An in vitro biomechanical investigation in the human lumbar spine focuses on the functional significance of vertebral bone density and intervertebral disc degeneration.Objective
To determine the interrelationship between vertebral bone density and intervertebral disc degeneration, their effect on normal spine motion, and their significance in the biomechanical performance of interbody fixation techniques.Summary of Background Data
A relationship between vertebral bone density and intervertebral disc degeneration has been suggested, but a definitive relationship has not been established. The effect of vertebral bone density and intervertebral disc degeneration on interbody stabilization remains unknown despite the rapidly increasing use of this surgical method for patients with chronic low back pain.Methods
The vertebral bone density and intervertebral disc degeneration of 72 functional spinal units were determined using dual energy x-ray absorptiometry scans and macroscopic grading, respectively. A three-dimensional flexibility test was performed on 24 functional spinal units in the intact and stabilized conditions. The compressive behavior of the bone-implant interface was evaluated in 48 functional spinal units.Results
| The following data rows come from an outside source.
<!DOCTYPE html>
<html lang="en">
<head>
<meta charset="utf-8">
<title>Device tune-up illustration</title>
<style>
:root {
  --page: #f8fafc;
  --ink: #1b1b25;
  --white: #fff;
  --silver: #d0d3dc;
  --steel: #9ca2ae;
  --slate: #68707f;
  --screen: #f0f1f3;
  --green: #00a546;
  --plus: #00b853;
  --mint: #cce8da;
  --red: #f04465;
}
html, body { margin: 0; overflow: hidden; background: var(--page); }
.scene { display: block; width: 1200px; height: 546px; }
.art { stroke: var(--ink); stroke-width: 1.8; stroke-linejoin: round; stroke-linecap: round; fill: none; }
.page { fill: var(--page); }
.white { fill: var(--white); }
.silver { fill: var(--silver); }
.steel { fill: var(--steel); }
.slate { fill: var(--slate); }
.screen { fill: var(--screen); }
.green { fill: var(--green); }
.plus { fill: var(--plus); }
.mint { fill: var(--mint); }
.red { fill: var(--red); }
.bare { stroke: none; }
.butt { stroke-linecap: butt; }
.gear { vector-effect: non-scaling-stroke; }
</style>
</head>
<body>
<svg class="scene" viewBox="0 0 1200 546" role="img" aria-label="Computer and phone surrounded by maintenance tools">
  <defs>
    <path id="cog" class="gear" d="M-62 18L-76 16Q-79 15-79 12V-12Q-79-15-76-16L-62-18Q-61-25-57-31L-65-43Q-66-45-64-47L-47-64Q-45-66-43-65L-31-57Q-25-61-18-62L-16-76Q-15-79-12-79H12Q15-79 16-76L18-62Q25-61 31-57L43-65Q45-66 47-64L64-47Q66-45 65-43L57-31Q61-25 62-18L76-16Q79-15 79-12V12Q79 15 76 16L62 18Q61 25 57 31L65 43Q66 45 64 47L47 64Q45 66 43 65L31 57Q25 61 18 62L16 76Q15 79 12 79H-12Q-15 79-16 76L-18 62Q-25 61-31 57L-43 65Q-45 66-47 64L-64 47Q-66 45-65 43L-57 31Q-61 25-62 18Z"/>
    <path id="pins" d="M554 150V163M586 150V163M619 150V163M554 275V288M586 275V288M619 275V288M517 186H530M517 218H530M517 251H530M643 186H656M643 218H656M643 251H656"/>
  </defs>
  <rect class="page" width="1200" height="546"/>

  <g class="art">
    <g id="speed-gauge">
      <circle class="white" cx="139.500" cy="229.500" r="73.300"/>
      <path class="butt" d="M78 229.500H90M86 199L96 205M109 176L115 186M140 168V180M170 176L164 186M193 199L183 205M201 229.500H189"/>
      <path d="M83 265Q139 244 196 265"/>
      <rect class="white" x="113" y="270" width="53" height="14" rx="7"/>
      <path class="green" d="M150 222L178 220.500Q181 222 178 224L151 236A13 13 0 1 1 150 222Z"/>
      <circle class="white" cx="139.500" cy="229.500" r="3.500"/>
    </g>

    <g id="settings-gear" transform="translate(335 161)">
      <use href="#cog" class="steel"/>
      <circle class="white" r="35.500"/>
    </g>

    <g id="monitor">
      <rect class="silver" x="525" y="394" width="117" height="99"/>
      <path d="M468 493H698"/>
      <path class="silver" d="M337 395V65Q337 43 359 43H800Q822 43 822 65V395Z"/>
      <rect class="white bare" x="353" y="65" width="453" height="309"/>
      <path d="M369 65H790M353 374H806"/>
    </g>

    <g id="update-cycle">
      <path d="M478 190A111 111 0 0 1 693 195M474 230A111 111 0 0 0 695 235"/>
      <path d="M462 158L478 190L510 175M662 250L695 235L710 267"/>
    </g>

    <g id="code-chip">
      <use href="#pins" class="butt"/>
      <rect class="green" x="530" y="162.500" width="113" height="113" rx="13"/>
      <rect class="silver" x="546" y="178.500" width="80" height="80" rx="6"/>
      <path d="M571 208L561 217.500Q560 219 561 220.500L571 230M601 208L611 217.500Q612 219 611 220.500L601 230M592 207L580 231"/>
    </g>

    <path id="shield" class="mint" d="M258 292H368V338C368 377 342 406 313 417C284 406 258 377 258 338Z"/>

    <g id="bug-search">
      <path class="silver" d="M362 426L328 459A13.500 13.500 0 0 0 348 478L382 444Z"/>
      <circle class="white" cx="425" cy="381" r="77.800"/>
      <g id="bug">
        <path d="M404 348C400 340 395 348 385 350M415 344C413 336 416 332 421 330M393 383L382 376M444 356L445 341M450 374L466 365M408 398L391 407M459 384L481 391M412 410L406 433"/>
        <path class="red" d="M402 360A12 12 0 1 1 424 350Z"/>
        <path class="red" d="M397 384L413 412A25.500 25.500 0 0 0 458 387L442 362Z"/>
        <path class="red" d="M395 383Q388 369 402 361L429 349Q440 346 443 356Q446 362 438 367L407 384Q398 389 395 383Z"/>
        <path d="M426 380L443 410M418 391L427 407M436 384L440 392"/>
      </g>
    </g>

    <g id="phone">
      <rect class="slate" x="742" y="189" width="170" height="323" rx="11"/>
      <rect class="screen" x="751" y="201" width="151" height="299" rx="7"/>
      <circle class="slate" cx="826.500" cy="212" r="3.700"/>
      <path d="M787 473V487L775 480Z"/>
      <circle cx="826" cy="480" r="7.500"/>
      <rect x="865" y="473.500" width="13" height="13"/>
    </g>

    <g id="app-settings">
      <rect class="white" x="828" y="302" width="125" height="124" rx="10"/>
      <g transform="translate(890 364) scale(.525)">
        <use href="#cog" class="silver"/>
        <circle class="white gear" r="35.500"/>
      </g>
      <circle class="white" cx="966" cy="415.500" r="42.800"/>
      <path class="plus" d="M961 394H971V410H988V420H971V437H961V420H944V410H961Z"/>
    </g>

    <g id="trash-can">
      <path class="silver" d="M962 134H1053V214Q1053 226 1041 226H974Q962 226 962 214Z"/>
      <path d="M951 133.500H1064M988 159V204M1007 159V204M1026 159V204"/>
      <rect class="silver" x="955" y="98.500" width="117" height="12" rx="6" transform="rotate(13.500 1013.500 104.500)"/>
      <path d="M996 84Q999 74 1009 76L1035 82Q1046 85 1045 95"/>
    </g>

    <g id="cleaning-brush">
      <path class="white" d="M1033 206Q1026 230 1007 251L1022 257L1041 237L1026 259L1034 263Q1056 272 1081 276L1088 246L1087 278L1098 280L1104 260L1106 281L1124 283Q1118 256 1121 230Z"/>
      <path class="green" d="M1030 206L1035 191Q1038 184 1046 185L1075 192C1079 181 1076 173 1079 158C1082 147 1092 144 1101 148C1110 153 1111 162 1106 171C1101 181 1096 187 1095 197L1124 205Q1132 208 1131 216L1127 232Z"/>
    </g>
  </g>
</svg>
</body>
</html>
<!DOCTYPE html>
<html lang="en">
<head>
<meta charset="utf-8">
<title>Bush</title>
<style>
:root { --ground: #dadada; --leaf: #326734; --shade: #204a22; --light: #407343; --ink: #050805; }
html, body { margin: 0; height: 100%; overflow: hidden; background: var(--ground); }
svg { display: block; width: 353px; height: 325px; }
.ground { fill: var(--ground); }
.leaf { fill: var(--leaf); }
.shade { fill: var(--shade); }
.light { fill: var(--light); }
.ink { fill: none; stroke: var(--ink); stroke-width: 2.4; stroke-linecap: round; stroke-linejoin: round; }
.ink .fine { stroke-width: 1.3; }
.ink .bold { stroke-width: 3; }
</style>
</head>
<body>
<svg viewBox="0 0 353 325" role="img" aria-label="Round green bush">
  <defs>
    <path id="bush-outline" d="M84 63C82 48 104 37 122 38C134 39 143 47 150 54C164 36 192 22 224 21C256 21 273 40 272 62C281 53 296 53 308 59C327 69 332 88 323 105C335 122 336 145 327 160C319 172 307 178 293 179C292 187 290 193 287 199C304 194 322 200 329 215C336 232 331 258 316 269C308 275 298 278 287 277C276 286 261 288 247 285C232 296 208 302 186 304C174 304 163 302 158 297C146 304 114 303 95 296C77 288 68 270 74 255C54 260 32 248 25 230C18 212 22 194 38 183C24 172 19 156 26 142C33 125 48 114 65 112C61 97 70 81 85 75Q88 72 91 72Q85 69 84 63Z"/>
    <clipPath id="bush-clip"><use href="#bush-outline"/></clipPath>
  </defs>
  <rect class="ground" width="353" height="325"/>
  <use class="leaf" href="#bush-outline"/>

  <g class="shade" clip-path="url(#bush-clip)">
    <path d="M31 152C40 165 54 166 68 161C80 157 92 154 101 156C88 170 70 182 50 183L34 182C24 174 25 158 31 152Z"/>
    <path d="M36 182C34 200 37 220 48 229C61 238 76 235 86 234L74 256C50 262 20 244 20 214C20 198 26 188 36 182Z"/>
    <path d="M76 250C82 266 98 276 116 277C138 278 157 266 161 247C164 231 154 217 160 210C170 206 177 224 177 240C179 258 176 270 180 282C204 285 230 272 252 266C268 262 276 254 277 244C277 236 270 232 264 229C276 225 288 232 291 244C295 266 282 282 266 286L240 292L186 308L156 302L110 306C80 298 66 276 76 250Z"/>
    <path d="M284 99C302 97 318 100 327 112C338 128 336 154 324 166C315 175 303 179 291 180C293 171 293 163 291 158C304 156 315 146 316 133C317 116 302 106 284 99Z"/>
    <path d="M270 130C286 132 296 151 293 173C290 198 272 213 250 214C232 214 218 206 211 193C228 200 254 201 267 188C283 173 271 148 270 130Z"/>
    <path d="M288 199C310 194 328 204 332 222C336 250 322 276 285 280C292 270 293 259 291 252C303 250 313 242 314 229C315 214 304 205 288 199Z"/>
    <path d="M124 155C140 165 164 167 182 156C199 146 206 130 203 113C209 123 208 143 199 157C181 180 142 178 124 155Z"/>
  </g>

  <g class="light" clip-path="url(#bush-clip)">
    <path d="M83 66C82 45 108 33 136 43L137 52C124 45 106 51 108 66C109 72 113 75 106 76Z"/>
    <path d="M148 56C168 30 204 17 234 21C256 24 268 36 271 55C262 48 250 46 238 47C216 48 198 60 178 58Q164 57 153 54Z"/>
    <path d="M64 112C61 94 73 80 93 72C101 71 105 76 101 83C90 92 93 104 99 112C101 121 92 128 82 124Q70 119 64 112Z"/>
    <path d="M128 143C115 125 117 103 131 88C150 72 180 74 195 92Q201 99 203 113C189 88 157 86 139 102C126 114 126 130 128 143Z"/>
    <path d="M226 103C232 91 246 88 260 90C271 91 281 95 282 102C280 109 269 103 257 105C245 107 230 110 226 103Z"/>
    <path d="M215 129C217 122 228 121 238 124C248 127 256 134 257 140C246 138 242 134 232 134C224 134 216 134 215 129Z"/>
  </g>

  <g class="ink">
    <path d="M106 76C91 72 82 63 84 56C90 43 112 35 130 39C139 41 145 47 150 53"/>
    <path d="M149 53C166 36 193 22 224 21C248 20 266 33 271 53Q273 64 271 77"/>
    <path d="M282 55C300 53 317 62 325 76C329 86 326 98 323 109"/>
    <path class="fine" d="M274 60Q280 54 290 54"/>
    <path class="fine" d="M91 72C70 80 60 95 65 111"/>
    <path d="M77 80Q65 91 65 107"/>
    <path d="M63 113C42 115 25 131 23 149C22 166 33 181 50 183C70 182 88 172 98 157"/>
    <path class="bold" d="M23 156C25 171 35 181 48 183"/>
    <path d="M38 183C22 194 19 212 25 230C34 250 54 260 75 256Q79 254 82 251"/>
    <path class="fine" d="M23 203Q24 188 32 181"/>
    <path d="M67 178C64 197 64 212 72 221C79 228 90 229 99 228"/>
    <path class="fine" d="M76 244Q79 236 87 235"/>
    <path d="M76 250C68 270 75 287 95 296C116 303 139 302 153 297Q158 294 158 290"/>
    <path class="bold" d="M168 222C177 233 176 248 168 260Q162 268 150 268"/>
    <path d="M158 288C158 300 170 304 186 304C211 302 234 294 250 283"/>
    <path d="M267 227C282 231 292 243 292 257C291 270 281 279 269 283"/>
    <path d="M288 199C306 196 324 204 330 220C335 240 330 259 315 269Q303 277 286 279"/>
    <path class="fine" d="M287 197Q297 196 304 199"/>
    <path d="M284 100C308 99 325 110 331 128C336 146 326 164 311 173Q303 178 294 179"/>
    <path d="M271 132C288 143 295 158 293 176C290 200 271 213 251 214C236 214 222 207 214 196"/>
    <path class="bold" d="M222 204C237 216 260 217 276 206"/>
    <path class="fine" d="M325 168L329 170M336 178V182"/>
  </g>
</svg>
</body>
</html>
The vertebral bone density in moderately degenerated discs was significantly lower than at all other levels of intervertebral disc degeneration. Increasing intervertebral disc degeneration resulted in more axial rotation and less lateral bending. In flexion-extension and lateral bending, better vertebral bone resulted in significantly better stabilization. This trend was observed also in axial compression, in which higher failure loads were observed with greater bone densities.Conclusion
The authors conclude a significant relationship exists between bone density and disc degeneration, bone density is a highly important factor in the performance of interbody stabilization, and disc degeneration is of moderate importance in spinal motion.